In many games, units exert a zone of control. With the notable exception of Civilization III, whose definition of "zone of control" is considerably different, a unit's zone of control is the eight tiles that surround the tile which the unit is on. It is generally illegal for a unit that is in an opposing civilization's zone of control to move into a space that is in another opposing zone of control. This not need be the same unit, or the same player. Thus, it is sometimes possible to form a defensive barrier using units that are strategically placed.
Units of an allied civilization, or similar "right of passage" agreement, ignore zones of control. Some units can also ignore zones of control, regardless of their nationality.
Many Civ games also employ a system of combat experience. A regular unit may be promoted to Veteran status, and receive certain statistic bonuses. Veteran units in some games may be promoted further for more bonuses.
All Civ games except Colonization allow the possibility of nuclear war. For instance, all Civ games have nuclear warheads, and Civilization II allows spies to detonate nuclear devices. (The retrovirus Probe Team action in Sid Meier's Alpha Centauri is similar to this.) Use of a nuclear weapon usually has the following effects:
- If aimed at a city, half of its population dies
- If aimed at a stack of military units, the stack is completely destroyed. In Civilization III, however, there is a 50% chance that a unit in a stack survives with 50% health.
- Surrounding tiles have pollution added, influencing the possibility of global warming. In Civilization III, any terrain improvements on these tiles are also destroyed.
- In many games, every civilization will declare war on anyone that uses a nuclear weapon. In Sid Meier's Alpha Centauri, this happens only if the UN charter is in effect. In any case, the reputation of the user of the nuclear weapon is greatly soured.
Using nuclear weapons is not recommended unless you either have a lock on the game and want to finish it more quickly, or are in such a desperate losing position that it is the only thing that may turn the tide in your favor. Of course, if you are playing a one-on-one game, or all civs but you and another civ are eliminated, and you are at war with the other civ, you shouldn't worry about other civs declaring war on you, because there is no other civ to declare war on you!

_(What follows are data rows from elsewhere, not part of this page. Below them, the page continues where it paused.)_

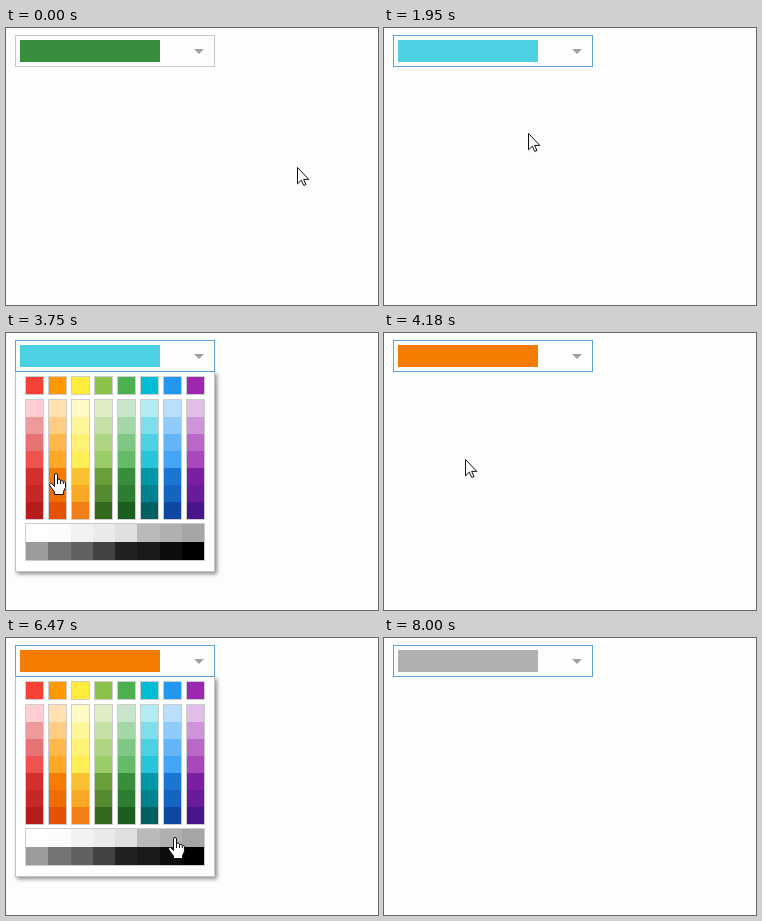
An HTML page for the animation above (8420 ms loop, 372 px wide and 277 px high).

```html
<!DOCTYPE html>
<html lang="en">
<head>
<meta charset="utf-8">
<title>Colour picker</title>
<style>
  html, body { margin: 0; width: 100%; height: 100%; overflow: hidden; background: #fdfdfd; }
  #stage { position: relative; width: 372px; height: 277px; overflow: hidden; background: #fdfdfd; }
  #stage div, #stage svg { position: absolute; box-sizing: border-box; }
  #field { left: 9px; top: 7px; width: 200px; height: 32px; border: 1px solid #c9c9c9; }
  #field.active { border-color: #5ba3d9; }
  #value { left: 4px; top: 4px; width: 140px; height: 22px; }
  #caret { left: 178px; top: 13px; border: 5px solid transparent; border-top-color: #a0a0a0; border-bottom: 0; }
  #caret.hover { border-top-color: #606060; }
  #popup { left: 9px; top: 39px; width: 200px; height: 200px; background: #fff;
    border: 1px solid #c4c4c4; border-top: 0; box-shadow: 2px 2px 4px rgba(0, 0, 0, .45); }
  .box { border: 1px solid #cdcdcd; }
  #stage svg { overflow: visible; width: 17px; height: 22px; fill: #fff; stroke: #101018; stroke-linejoin: round; }
</style>
</head>
<body>
<div id="stage">
  <div id="field"><div id="value"></div><div id="caret"></div></div>
  <div id="popup"></div>
  <svg id="arrow"><path d="M.5 .5V16.8L4.3 13.2L6.8 18.5L9 17.5L6.6 12.4H11.8Z"/></svg>
  <svg id="hand"><path d="M5.5 2Q5.5 .5 7 .5T8.5 2V7Q8.8 5.7 10 6T11.5 7.5V8Q12 7 13 7.3T14.3 9Q14.8 8.2 15.6 8.6T16.5 10V14.5L14.5 18.5V21.5H5.5V19L1 13Q0 11 1.5 10.5Q2.7 10.2 4 11.8L5.5 13.5Z"/><path fill="none" d="M5.5 13V3M8.5 6V11M11.5 8V11M14.3 9V11"/></svg>
</div>
<script>
const LOOP = 8420;
const $ = id => document.getElementById(id);
const [field, value, caret, popup, arrow, hand] =
  ['field', 'value', 'caret', 'popup', 'arrow', 'hand'].map($);

// Base hue first, then its shades from light to dark.
const hues = [
  'f44336 ffcdd2 ef9a9a e57373 ef5350 d32f2f c62828 b71c1c',
  'ff9800 ffe0b2 ffcc80 ffb74d ffa726 f57c00 ef6c00 e65100',
  'ffeb3b fff9c4 fff59d fff176 ffee58 fbc02d f9a825 f57f17',
  '8bc34a dcedc8 c5e1a5 aed581 9ccc65 689f38 558b2f 33691e',
  '4caf50 c8e6c9 a5d6a7 81c784 66bb6a 388e3c 2e7d32 1b5e20',
  '00bcd4 b2ebf2 80deea 4dd0e1 26c6da 0097a7 00838f 006064',
  '2196f3 bbdefb 90caf9 64b5f6 42a5f5 1976d2 1565c0 0d47a1',
  '9c27b0 e1bee7 ce93d8 ba68c8 ab47bc 7b1fa2 6a1b9a 4a148c'
];
const greys = [
  'ffffff fcfcfc f2f2f2 eaeaea e0e0e0 bababa b0b0b0 a5a5a5',
  '9c9c9c 747474 616161 424242 212121 1a1a1a 0d0d0d 000000'
];

function add(parent, x, y, w, h, color, cls = '') {
  const el = document.createElement('div');
  el.className = cls;
  el.style.cssText = `left:${x}px;top:${y}px;width:${w}px;height:${h}px;` + (color ? `background:#${color}` : '');
  return parent.appendChild(el);
}

hues.forEach((row, i) => {
  const [base, ...shades] = row.split(' ');
  const x = 9 + 23 * i;
  add(popup, x, 4, 19, 19, base, 'box');
  const column = add(popup, x, 27, 19, 121, '', 'box');
  shades.forEach((c, k) => add(column, 0, 17 * k, 17, 17, c));
});
const greyBox = add(popup, 9, 151, 180, 38, '', 'box');
greys.forEach((row, j) => row.split(' ').forEach((c, i) => {
  const x = Math.round(22.25 * i);
  add(greyBox, x, 18 * j, Math.round(22.25 * (i + 1)) - x, 18, c);
}));

// Pointer moves: first step, last step, hotspots spread evenly between.
const moves = [
  [0, 0, '291,139'],
  [120, 1080, '272,116 246,82 222,50 204,29 199,25 198,24 184,58 155,105'],
  [1220, 1640, '150,112 147,118 147,113 146,109'],
  [1950, 2980, '144,105 157,79 180,43 195,26 196,24 188,30 150,58 74,119'],
  [3100, 3230, '62,128 56,135'],
  [3610, 3750, '52,138 49,140'],
  [4180, 5120, '81,126 115,92 158,52 191,27 197,23 165,60 97,117'],
  [5260, 6220, '91,138 95,172 108,203 130,215 154,213 174,208 183,203 176,200'],
  [6340, 6470, '173,199 168,199'],
  [7200, 7200, '167,199'],
  [7580, 8000, '190,214 240,240 306,262 400,300']
];
const track = moves.flatMap(([from, to, path]) => {
  const pts = path.split(' ');
  const gap = (to - from) / Math.max(1, pts.length - 1);
  return pts.map((p, i) => {
    const [x, y] = p.split(',').map(Number);
    return { t: Math.floor((from + gap * i) / 10 + 1e-6) * 10, x, y };
  });
});

const states = [
  { t: 0, color: '#388e3c' },
  { t: 660, color: '#388e3c', open: true },
  { t: 1950, color: '#4dd0e1' },
  { t: 2530, color: '#4dd0e1', open: true },
  { t: 4180, color: '#f57c00' },
  { t: 4800, color: '#f57c00', open: true },
  { t: 7200, color: '#b0b0b0' }
];

const at = (list, t) => list.reduce((last, s) => s.t <= t ? s : last);
const show = (el, on) => { el.style.visibility = on ? 'visible' : 'hidden'; };

function draw(t) {
  const { x, y } = at(track, t);
  const { color, open } = at(states, t);
  const onButton = x >= 178 && x < 209 && y >= 7 && y < 39;
  const useHand = open || onButton;
  field.className = t >= 530 ? 'active' : '';
  caret.className = onButton ? 'hover' : '';
  value.style.background = color;
  show(popup, open);
  show(hand, useHand);
  show(arrow, !useHand);
  hand.style.transform = `translate(${x - 6}px,${y}px)`;
  arrow.style.transform = `translate(${x}px,${y}px)`;
}

const start = performance.now();
function tick() {
  draw((performance.now() - start) % LOOP);
  requestAnimationFrame(tick);
}
tick();
</script>
</body>
</html>
```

Another time one might use nuclear weapons is if you might be able to stockpile enough weapons to destroy enough cities to obtain victory.